The Brothers of Charity group has reportedly been making use of the legality of euthanasia in Belgium and allowing doctors to offer euthanasia for psychiatric patients in cases where "no reasonable treatment alternatives" are available.
The Holy See Press Office confirmed on Friday that Francis ordered the Catholic group to stop offering euthanasia, which is a controversial practice that goes against Roman Catholic Church doctrine.
The Vatican leader apparently said in a letter to the charity that it must "fully support the vision of the magisterium of the Catholic Church, which has always confirmed that human life must be respected and protected in absolute terms, from the moment of conception till its natural end."
Rene Stockman, the charity's superior general, who delivered the request from Pope Francis, said that "this is the very first time a Christian organization states that euthanasia is an ordinary medical practice that falls under the physician's therapeutic freedom."
"This is disloyal, outrageous and unacceptable," Stockman said, according to The Associated Press.
The decision to allow euthanasia was apparently made by the group's lay board of directors, which prompted an investigation by the Vatican.

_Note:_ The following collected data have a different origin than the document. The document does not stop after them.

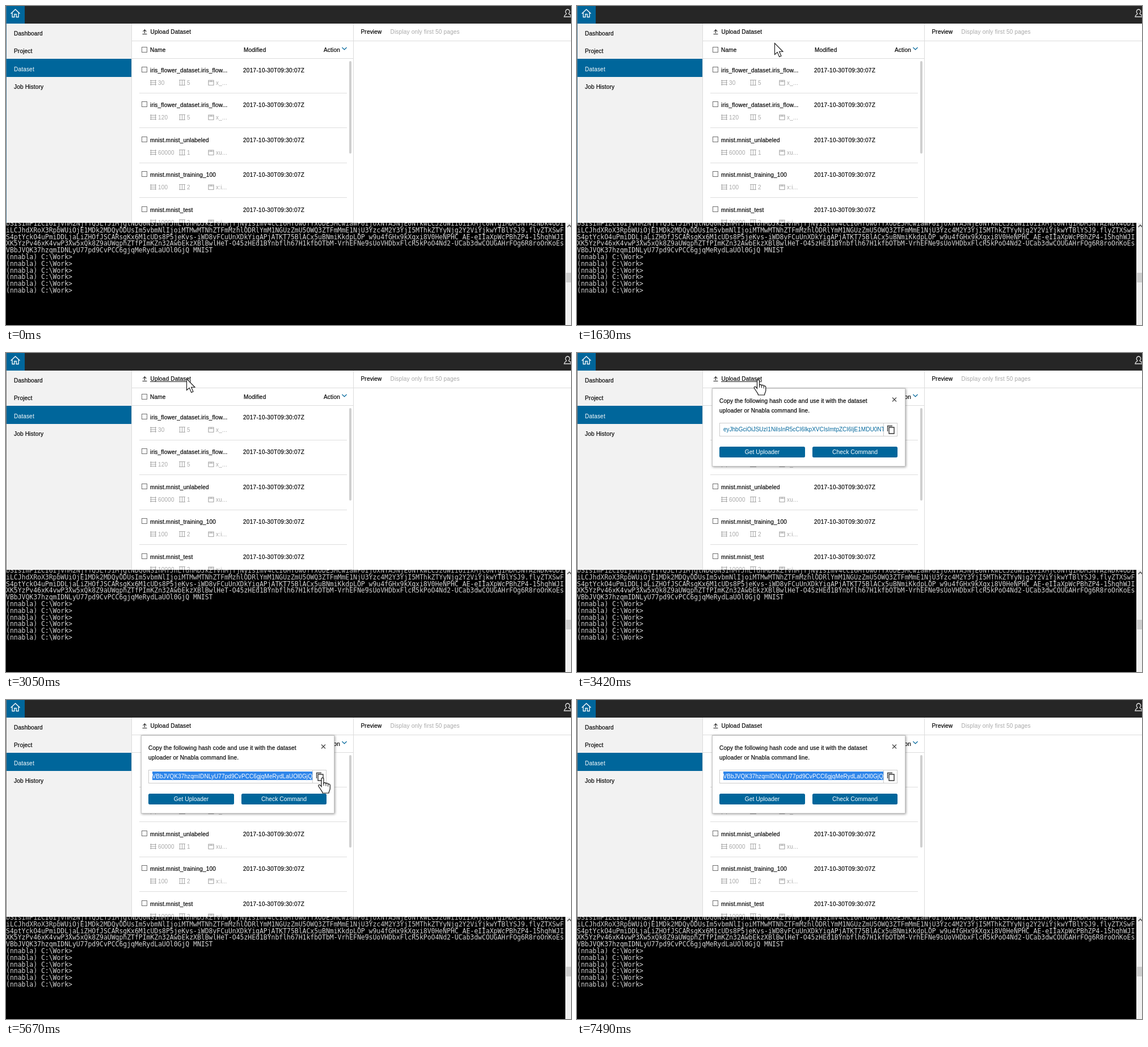
An HTML page that plays this animation: 996x562 px, repeating every 8 s.

```html
<!DOCTYPE html>
<html lang="en">
<head>
<meta charset="utf-8">
<title>Dataset upload</title>
<style>
html, body { margin: 0; width: 100%; height: 100%; overflow: hidden; background: #000; }
svg { display: block; width: 996px; height: 562px; }
text { font: 10px "Liberation Sans", Arial, sans-serif; white-space: pre; stroke-width: .2px; }
.ui { fill: #000; stroke: #000; letter-spacing: .2px; }
.name { fill: #000; stroke: #000; letter-spacing: .2px; }
.date { fill: #000; stroke: #000; letter-spacing: .29px; }
.meta { fill: #a8a8a8; letter-spacing: .2px; }
.white { fill: #fff; letter-spacing: .2px; }
.btn { fill: #fff; font-size: 10.35px; text-anchor: middle; }
.hash { fill: #00669b; }
.picked { fill: #fff; text-anchor: end; letter-spacing: .08px; }
.term { fill: #d6d6d6; font: 11.43px "DejaVu Sans Mono", monospace; }
</style>
</head>
<body>
<svg id="stage" viewBox="0 0 996 562"></svg>
<script>
const LOOP = 8000, BLUE = '#00669b';

const rect = (x, y, w, h, fill, more = '') =>
  `<rect x="${x}" y="${y}" width="${w}" height="${h}" fill="${fill}" ${more}/>`;
const line = (d, color, width = 1) =>
  `<path d="${d}" fill="none" stroke="${color}" stroke-width="${width}"/>`;
const text = (x, y, cls, s) => `<text x="${x}" y="${y}" class="${cls}">${s}</text>`;
const group = (id, body, more = '') => `<g id="${id}" ${more}>${body}</g>`;
const box = (x, y) => rect(x + .5, y + .5, 9, 9, '#fff', 'stroke="#707070"');

const prompt = '(nnabla) C:\\Work&gt;';
const output = [
  'bSIsImF1ZCI6IjVhM2NjYTQ5LTJiMjgtNDQ0NSIhMTJhLTdhMDJkZTVhMjTjNyIsImV4cCI6MTUwOTYxODE5MCwiaWF0IjoxNTA5NjE0NTkwLCJzdWIiOiIxMjc0NTg1MDM3NTA2NDk4ODI',
  'iLCJhdXRoX3RpbWUiOjE1MDk2MDQyODUsIm5vbmNlIjoiMTMwMTNhZTFmMzhlODRlYmM1NGUzZmU5OWQ3ZTFmMmE1NjU3Yzc4M2Y3YjI5MThkZTYyNjg2Y2ViYjkwYTBlYSJ9.flyZTXSwF',
  'S4ptYckO4uPmiDDLjaLiZHOfJSCARsgKx6M1cUDs8P5jeKvs-iWD8vFCuUnXDkYigAPjATKT75BlACx5uBNmiKkdpLOP_w9u4fGHx9kXqxi8V0HeNPHC_AE-eIIaXpWcPBhZP4-1ShqhWJI',
  'XK5YzPv46xK4vwP3Xw5xQk8Z9aUWqphZTfPImKZn32AwbEkzXBlBwlHeT-O45zHEd1BYnbflh67H1kfbOTbM-VrhEFNe9sUoVHDbxFlcR5kPoO4Nd2-UCab3dwCOUGAHrFOg6R8roOnKoEs',
  'VBbJVQK37hzqmIDNLyU77pd9CvPCC6gjqMeRydLaUOl0GjQ MNIST',
  ...Array(6).fill(prompt)
];
const rows = [
  ['iris_flower_dataset.iris_flow...', '30', '5', 'x_...'],
  ['iris_flower_dataset.iris_flow...', '120', '5', 'x_...'],
  ['mnist.mnist_unlabeled', '60000', '1', 'xu...'],
  ['mnist.mnist_training_100', '100', '2', 'x:i...'],
  ['mnist.mnist_test', '10000', '2', 'x:i...']
];
const ROW = 61.4;

function terminal() {
  return rect(0, 382, 996, 180, '#000') +
    output.map((s, i) => text(0, Math.round(387 + 11.8 * i), 'term', s)).join('') +
    rect(986, 382, 10, 180, '#f0f0f0') + rect(987, 470, 9, 17, '#cdcdcd') +
    line('M989.5 389.5l3.5-3.5l3.5 3.5', '#555', 1.6);
}

function datasetRow([name, count, columns, kind], i) {
  const icon = '#a8a8a8';
  return `<g transform="translate(0 ${Math.round(i * ROW)})">` +
    box(239, 107) + text(254, 117, 'name', name) + text(418, 117, 'date', '2017-10-30T09:30:07Z') +
    line('M255.5 130v10M263.5 130v10M254 131.5h11M254 135h11M254 138.5h11', icon) +
    line('M305 130.5h11M305 139.5h11M306.5 130v10M310.5 130v10M314.5 130v10', icon) +
    line('M357 131h9v8.5h-9zM357 133h9M361.5 131v3', icon, 1.2) +
    text(268, 139, 'meta', count) + text(319, 139, 'meta', columns) + text(370, 139, 'meta', kind) +
    line('M235 153.5H601', '#dedede') + '</g>';
}

function browser() {
  const menu = ['Dashboard', 'Project', 'Dataset', 'Job History'];
  return rect(0, 0, 996, 383, '#fff') + rect(0, 31, 221, 352, '#f2f2f2') +
    rect(0, 0, 996, 31, '#262626') + rect(0, 0, 33, 31, BLUE) +
    line('M8.5 13.5L16.5 6L24.5 13.5M11 12v7.5h3.8v-5h3.4v5H22V12', '#fff', 1.3) +
    line('M990 6a3.7 4 0 0 1 2 7.3c0 2 4.5 1.5 5 5.7h-13c.5-4.2 4-3.7 4-5.7a3.7 4 0 0 1 2-7.3z', '#ddd', 1.4) +
    rect(0, 93, 221, 32, BLUE) +
    menu.map((s, i) => text(14, 52 + Math.round(31.4 * i), i === 2 ? 'white' : 'ui', s)).join('') +
    line('M221.5 31V383M612.5 31V383M222 61.5H996M222 92.5H612', '#dcdcdc') +
    line('M244.5 48V42M241.5 45l3-3.3l3 3.3M240.5 49.5h8', '#222', 1.1) +
    text(254.5, 49, 'ui', 'Upload Dataset') + rect(254, 50, 72, 1, '#222', 'id="underline"') +
    text(625.5, 49, 'ui', 'Preview') + text(677.5, 49, 'meta', 'Display only first 50 pages') +
    box(239, 72) + text(254, 81, 'ui', 'Name') + text(419, 81, 'ui', 'Modified') + text(560, 81, 'ui', 'Action') +
    line('M592.5 73l4 4l4-4', BLUE, 1.2) +
    rect(235, 0, 366, 60.5, '#f0f0f0', 'id="hover"') +
    rows.map(datasetRow).join('') +
    group('trash', line('M584 355.5h12M588 355v-2h4v2M585.5 356v11.5h9V356M588 358.5v6.5M590 358.5v6.5M592 358.5v6.5', '#444', 1.2)) +
    rect(605, 97, 4, 163, '#cfcfcf', 'rx="2"') +
    rect(0, 0, 1, 383, '#4d7891', 'id="edge"');
}

function popup() {
  const button = (x, w, s) => rect(x, 165, w, 19, BLUE, 'rx="2.5"') + text(x + w / 2, 178, 'btn', s);
  return rect(238.5, 62.5, 340, 137, '#fff', 'stroke="#c4c4c4" style="filter:drop-shadow(1px 1px 2px #0006)"') +
    text(251, 87.5, 'ui', 'Copy the following hash code and use it with the dataset') +
    text(251, 105, 'ui', 'uploader or Nnabla command line.') +
    line('M556 78.5l7 7M563 78.5l-7 7', '#444', 1.2) +
    rect(251.5, 123.5, 313, 23, '#fff', 'stroke="#ccc"') + line('M540.5 124v23', '#ccc') +
    '<g clip-path="url(#field)">' +
    group('plain', text(258, 137.5, 'hash', 'eyJhbGciOiJSUzI1NiIsInR5cCI6IkpXVCIsImtpZCI6IjE1MDU0NT')) +
    group('selected', rect(258, 126, 282, 15, '#2f86ea') +
      text(540, 137.5, 'picked', 'VBbJVQK37hzqmIDNLyU77pd9CvPCC6gjqMeRydLaUOl0GjQ')) + '</g>' +
    rect(544, 126, 18, 18, '#e3eefa', 'id="focus" stroke="#73a9dc" stroke-width="2"') +
    line('M547.5 138V128.5h8.5', '#333', 1.3) + line('M550 131h9v11h-9z', '#333', 1.4) +
    button(251, 151, 'Get Uploader') + button(415, 150, 'Check Command');
}

const arrow = '<path d="M.5.5V20.5L5.2 16.3L8.7 24.5L12 23L8.6 15.3H15z" fill="#fff" stroke="#111" stroke-width="1.1"/>';
const hand = '<path d="M-2 2C-2-.6 2-.6 2 2V9.5C3 8 5.5 8.3 6 10C7.5 8.8 9.5 9.5 9.7 11.2C11.5 10.5 13.3 11.5 13.3 13.5V19C13.3 22 11 23.5 11 27H0C0 24-2.5 22.5-4 19.5L-7 15C-8 12.5-5.5 11.5-4 13L-2 15.5z" fill="#fff" stroke="#111" stroke-width="1.2"/>' +
  line('M2 9v5M6 10v4.5M9.7 11.5v4', '#111');

document.getElementById('stage').innerHTML =
  `<defs><clipPath id="field"><path d="M258 124h282v23h-282z"/></clipPath>
   <clipPath id="page"><path d="M0 0h996v382h-996z"/></clipPath>
   <linearGradient id="fade" x2="0" y2="1"><stop stop-opacity=".12"/><stop offset="1" stop-opacity="0"/></linearGradient></defs>` +
  terminal() + rect(0, 382, 986, 23, 'url(#fade)', 'id="shade"') +
  group('window', browser() + group('popup', popup()), 'clip-path="url(#page)"') +
  group('dots', '<circle id="blue" cy="190.5" r="10" fill="#7bafd0"/><circle id="red" cy="190.5" r="10" fill="#d6826f"/>') +
  group('arrow', arrow) + group('hand', hand);

// time, x, y, shape
const pointer = [
  [0], [810, 845, 512, 'arrow'], [1010, 745, 422, 'arrow'], [1220, 565, 260, 'arrow'],
  [1430, 420, 130, 'arrow'], [1630, 348, 65, 'arrow'], [1810, 330, 51, 'arrow'],
  [2020, 318, 45, 'arrow'], [3230, 319.5, 47, 'hand'],
  [3850, 340, 55, 'arrow'], [4060, 395, 78, 'arrow'], [4270, 470, 108, 'arrow'],
  [4460, 525, 128, 'arrow'], [4660, 553, 136, 'hand'], [4850, 558, 137, 'hand'],
  [6100, 555, 160, 'arrow'], [6300, 543, 240, 'hand'], [6490, 526, 341, 'hand'],
  [6710, 504, 430, 'arrow'], [6900, 491, 492, 'arrow'], [7100, 484, 522, 'arrow'],
  [7310, 476, 544, 'arrow'], [7490]
];
// time, half distance between the dots, opacity
const loader = [[0, 0, 0], [2230, 8, .5], [2440, 16, 1], [2630, 4, 1], [2840, -16, 1], [3050, 0, 0]];

const at = (table, t) => table.findLast(step => step[0] <= t);
const el = id => document.getElementById(id);
const show = (id, on) => { el(id).style.opacity = +on; };
const move = (id, x, y) => el(id).setAttribute('transform', `translate(${x} ${y})`);

function draw(t) {
  const [, x, y, shape] = at(pointer, t);
  for (const id of ['arrow', 'hand']) {
    show(id, shape === id);
    if (shape === id) move(id, x, y);
  }
  const onRow = shape === 'hand' && y > 200;
  show('hover', onRow);
  show('trash', onRow);
  if (onRow) {
    const row = Math.floor((y - 92.5) / ROW);
    move('hover', 0, 93 + row * ROW);
    move('trash', 0, (row - 4) * ROW);
  }
  const [, gap, alpha] = at(loader, t);
  show('dots', alpha);
  el('blue').setAttribute('cx', 501.3 - gap);
  el('red').setAttribute('cx', 501.3 + gap);

  show('underline', t >= 2020 && t < 3850);
  show('shade', t >= 2020);
  el('edge').setAttribute('fill', t < 2020 ? '#4d7891' : '#777');
  show('popup', t < 3230 ? 0 : t < 3420 ? .6 : 1);
  show('focus', t >= 4850 && t < 5670);
  show('plain', t < 5670);
  show('selected', t >= 5670);
}

const start = performance.now();
function tick() {
  draw((performance.now() - start) % LOOP);
  requestAnimationFrame(tick);
}
tick();
</script>
</body>
</html>
```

The Brothers of Charity has clarified that patients who request to die are granted such permission only if they are in a state of "unbearable suffering." Also, at least three doctors, including one psychiatrist, must be consulted.
Mattias De Vriendt, a spokesman for the Belgian charity, revealed that the group has recieved requests from patients seeking to end their lives, but did not say whether any procedures had been performed yet.
The Vatican has warned that the charity might face legal action, and could be expelled from the Church unless it reverses its policy.
"We will take our time in the next few weeks to evaluate these letters," de Vriendt said, referring to Pope Francis' order.
Euthanasia remains a divisive issue among evangelicals as well, a LifeWay Research survey from last year pointed out.
The U.S. online poll, which randomly sampled 1,000 respondents, found that four out of 10 evangelicals believe that doctors should be allowed to assist terminally ill patients in ending their lives.
"If they are facing a slow, painful death, Americans want options," Scott McConnell, executive director of LifeWay Research, said at the time.
"Many believe that asking for help in dying is a moral option. They don't believe that suffering until they die of natural causes is the only way out."